▸ **Given entries**
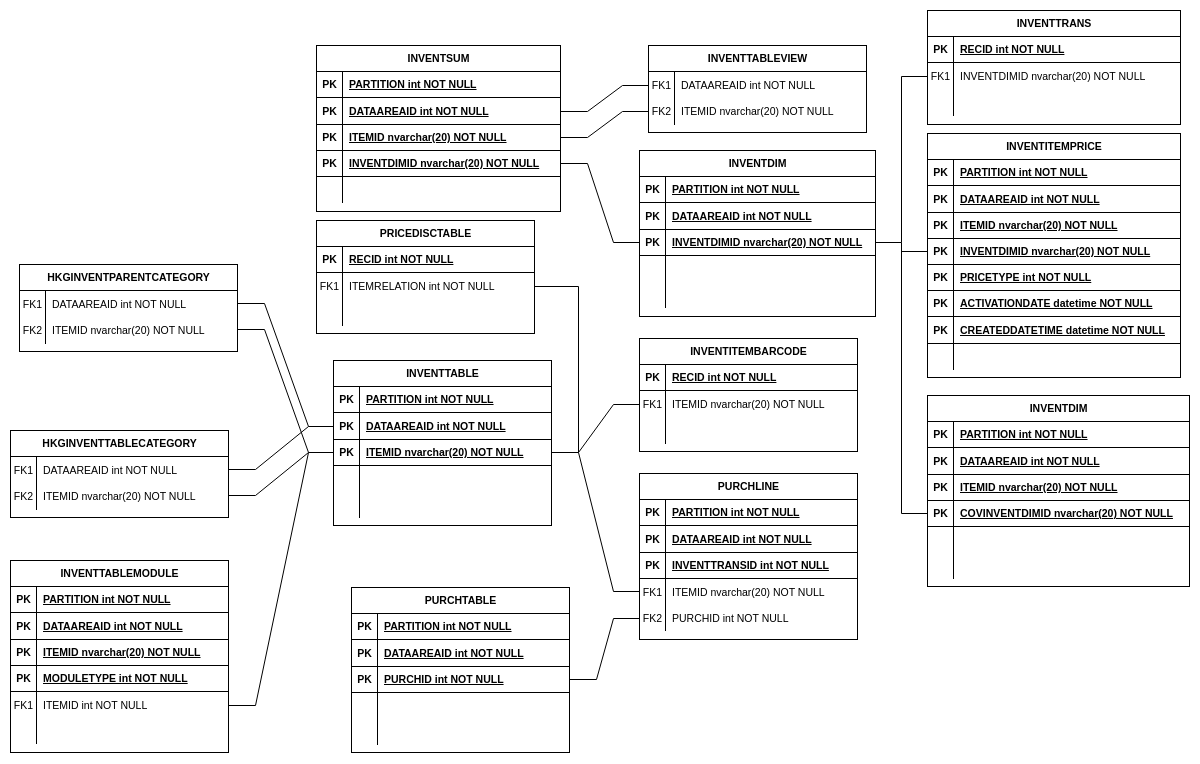
<!DOCTYPE html>
<html lang="en">
<head>
<meta charset="utf-8">
<title>Inventory entity relationship diagram</title>
<style>
:root { --ink: #000; --paper: #fff; --row: 26.2px; --key: 26px; }
* { box-sizing: border-box; margin: 0; padding: 0; }
html, body { width: 1200px; height: 764px; overflow: hidden; background: var(--paper); }
.diagram { position: relative; width: 1200px; height: 764px; overflow: hidden; color: var(--ink); font: 10.5px/1.2 "Liberation Sans", Arial, sans-serif; }
.relations { position: absolute; left: 0; top: 0; fill: none; stroke: var(--ink); stroke-width: 1; }
.entity { position: absolute; left: var(--x); top: var(--y); width: var(--w, 219px); height: var(--h); border: 1px solid var(--ink); background: var(--paper); white-space: nowrap; }
.entity h2 { display: flex; align-items: center; justify-content: center; height: var(--row); border-bottom: 1px solid var(--ink); font-size: inherit; font-weight: 700; }
.entity ul { list-style: none; }
.entity li { display: flex; height: var(--row); }
.entity li span { display: flex; align-items: center; justify-content: center; flex: 0 0 var(--key); border-right: 1px solid var(--ink); }
.entity li em { align-self: center; padding-left: 6px; font-style: normal; }
.entity .pk { border-bottom: 1px solid var(--ink); font-weight: 700; }
.entity .pk em { text-decoration: underline; }
</style>
</head>
<body>
<main class="diagram">
<svg class="relations" width="1200" height="764" viewBox="0 0 1200 764" aria-hidden="true">
<g transform="translate(.5 .5)">
<polyline points="560,111 587,111 622,85 648,85"/>
<polyline points="560,137 587,137 622,111 648,111"/>
<polyline points="560,163 587,163 613,242 639,242"/>
<polyline points="875,242 901,242 901,76 927,76"/>
<polyline points="901,251 927,251"/>
<polyline points="901,242 901,513 927,513"/>
<polyline points="534,286 578,286 578,452"/>
<polyline points="551,452 578,452 613,404 639,404"/>
<polyline points="578,452 613,591 639,591"/>
<polyline points="569,679 596,679 613,618 639,618"/>
<polyline points="237,303 264,303 308,426 333,426"/>
<polyline points="237,329 264,329 308,452 333,452"/>
<polyline points="228,469 255,469 308,426"/>
<polyline points="228,495 255,495 308,452"/>
<polyline points="228,705 255,705 308,452"/>
</g>
</svg>

<section class="entity" style="--x:316px;--y:45px;--w:245px;--h:167px">
<h2>INVENTSUM</h2>
<ul>
<li class="pk"><span>PK</span><em>PARTITION int NOT NULL</em></li>
<li class="pk"><span>PK</span><em>DATAAREAID int NOT NULL</em></li>
<li class="pk"><span>PK</span><em>ITEMID nvarchar(20) NOT NULL</em></li>
<li class="pk"><span>PK</span><em>INVENTDIMID nvarchar(20) NOT NULL</em></li>
<li><span></span></li>
</ul>
</section>

<section class="entity" style="--x:648px;--y:45px;--h:88px">
<h2>INVENTTABLEVIEW</h2>
<ul>
<li><span>FK1</span><em>DATAAREAID int NOT NULL</em></li>
<li><span>FK2</span><em>ITEMID nvarchar(20) NOT NULL</em></li>
</ul>
</section>

<section class="entity" style="--x:927px;--y:10px;--w:254px;--h:115px">
<h2>INVENTTRANS</h2>
<ul>
<li class="pk"><span>PK</span><em>RECID int NOT NULL</em></li>
<li><span>FK1</span><em>INVENTDIMID nvarchar(20) NOT NULL</em></li>
<li><span></span></li>
</ul>
</section>

<section class="entity" style="--x:927px;--y:133px;--w:254px;--h:245px">
<h2>INVENTITEMPRICE</h2>
<ul>
<li class="pk"><span>PK</span><em>PARTITION int NOT NULL</em></li>
<li class="pk"><span>PK</span><em>DATAAREAID int NOT NULL</em></li>
<li class="pk"><span>PK</span><em>ITEMID nvarchar(20) NOT NULL</em></li>
<li class="pk"><span>PK</span><em>INVENTDIMID nvarchar(20) NOT NULL</em></li>
<li class="pk"><span>PK</span><em>PRICETYPE int NOT NULL</em></li>
<li class="pk"><span>PK</span><em>ACTIVATIONDATE datetime NOT NULL</em></li>
<li class="pk"><span>PK</span><em>CREATEDDATETIME datetime NOT NULL</em></li>
<li><span></span></li>
</ul>
</section>

<section class="entity" style="--x:639px;--y:150px;--w:237px;--h:167px">
<h2>INVENTDIM</h2>
<ul>
<li class="pk"><span>PK</span><em>PARTITION int NOT NULL</em></li>
<li class="pk"><span>PK</span><em>DATAAREAID int NOT NULL</em></li>
<li class="pk"><span>PK</span><em>INVENTDIMID nvarchar(20) NOT NULL</em></li>
<li><span></span></li>
<li><span></span></li>
</ul>
</section>

<section class="entity" style="--x:316px;--y:220px;--h:114px">
<h2>PRICEDISCTABLE</h2>
<ul>
<li class="pk"><span>PK</span><em>RECID int NOT NULL</em></li>
<li><span>FK1</span><em>ITEMRELATION int NOT NULL</em></li>
<li><span></span></li>
</ul>
</section>

<section class="entity" style="--x:19px;--y:264px;--h:88px">
<h2>HKGINVENTPARENTCATEGORY</h2>
<ul>
<li><span>FK1</span><em>DATAAREAID int NOT NULL</em></li>
<li><span>FK2</span><em>ITEMID nvarchar(20) NOT NULL</em></li>
</ul>
</section>

<section class="entity" style="--x:333px;--y:360px;--h:166px">
<h2>INVENTTABLE</h2>
<ul>
<li class="pk"><span>PK</span><em>PARTITION int NOT NULL</em></li>
<li class="pk"><span>PK</span><em>DATAAREAID int NOT NULL</em></li>
<li class="pk"><span>PK</span><em>ITEMID nvarchar(20) NOT NULL</em></li>
<li><span></span></li>
<li><span></span></li>
</ul>
</section>

<section class="entity" style="--x:639px;--y:338px;--h:114px">
<h2>INVENTITEMBARCODE</h2>
<ul>
<li class="pk"><span>PK</span><em>RECID int NOT NULL</em></li>
<li><span>FK1</span><em>ITEMID nvarchar(20) NOT NULL</em></li>
<li><span></span></li>
</ul>
</section>

<section class="entity" style="--x:927px;--y:395px;--w:263px;--h:192px">
<h2>INVENTDIM</h2>
<ul>
<li class="pk"><span>PK</span><em>PARTITION int NOT NULL</em></li>
<li class="pk"><span>PK</span><em>DATAAREAID int NOT NULL</em></li>
<li class="pk"><span>PK</span><em>ITEMID nvarchar(20) NOT NULL</em></li>
<li class="pk"><span>PK</span><em>COVINVENTDIMID nvarchar(20) NOT NULL</em></li>
<li><span></span></li>
<li><span></span></li>
</ul>
</section>

<section class="entity" style="--x:10px;--y:430px;--h:88px">
<h2>HKGINVENTTABLECATEGORY</h2>
<ul>
<li><span>FK1</span><em>DATAAREAID int NOT NULL</em></li>
<li><span>FK2</span><em>ITEMID nvarchar(20) NOT NULL</em></li>
</ul>
</section>

<section class="entity" style="--x:639px;--y:473px;--h:167px">
<h2>PURCHLINE</h2>
<ul>
<li class="pk"><span>PK</span><em>PARTITION int NOT NULL</em></li>
<li class="pk"><span>PK</span><em>DATAAREAID int NOT NULL</em></li>
<li class="pk"><span>PK</span><em>INVENTTRANSID int NOT NULL</em></li>
<li><span>FK1</span><em>ITEMID nvarchar(20) NOT NULL</em></li>
<li><span>FK2</span><em>PURCHID int NOT NULL</em></li>
</ul>
</section>

<section class="entity" style="--x:10px;--y:560px;--h:193px">
<h2>INVENTTABLEMODULE</h2>
<ul>
<li class="pk"><span>PK</span><em>PARTITION int NOT NULL</em></li>
<li class="pk"><span>PK</span><em>DATAAREAID int NOT NULL</em></li>
<li class="pk"><span>PK</span><em>ITEMID nvarchar(20) NOT NULL</em></li>
<li class="pk"><span>PK</span><em>MODULETYPE int NOT NULL</em></li>
<li><span>FK1</span><em>ITEMID int NOT NULL</em></li>
<li><span></span></li>
</ul>
</section>

<section class="entity" style="--x:351px;--y:587px;--h:166px">
<h2>PURCHTABLE</h2>
<ul>
<li class="pk"><span>PK</span><em>PARTITION int NOT NULL</em></li>
<li class="pk"><span>PK</span><em>DATAAREAID int NOT NULL</em></li>
<li class="pk"><span>PK</span><em>PURCHID int NOT NULL</em></li>
<li><span></span></li>
<li><span></span></li>
</ul>
</section>
</main>
</body>
</html>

▸ **Task to carry out**
Everything from the line with "center; height: var(--row);" through the line with "center; flex: 0" should be written out exactly as it appears above, end lines included, and nothing outside that range.

▸ **Task result**
.entity h2 { display: flex; align-items: center; justify-content: center; height: var(--row); border-bottom: 1px solid var(--ink); font-size: inherit; font-weight: 700; }
.entity ul { list-style: none; }
.entity li { display: flex; height: var(--row); }
.entity li span { display: flex; align-items: center; justify-content: center; flex: 0 0 var(--key); border-right: 1px solid var(--ink); }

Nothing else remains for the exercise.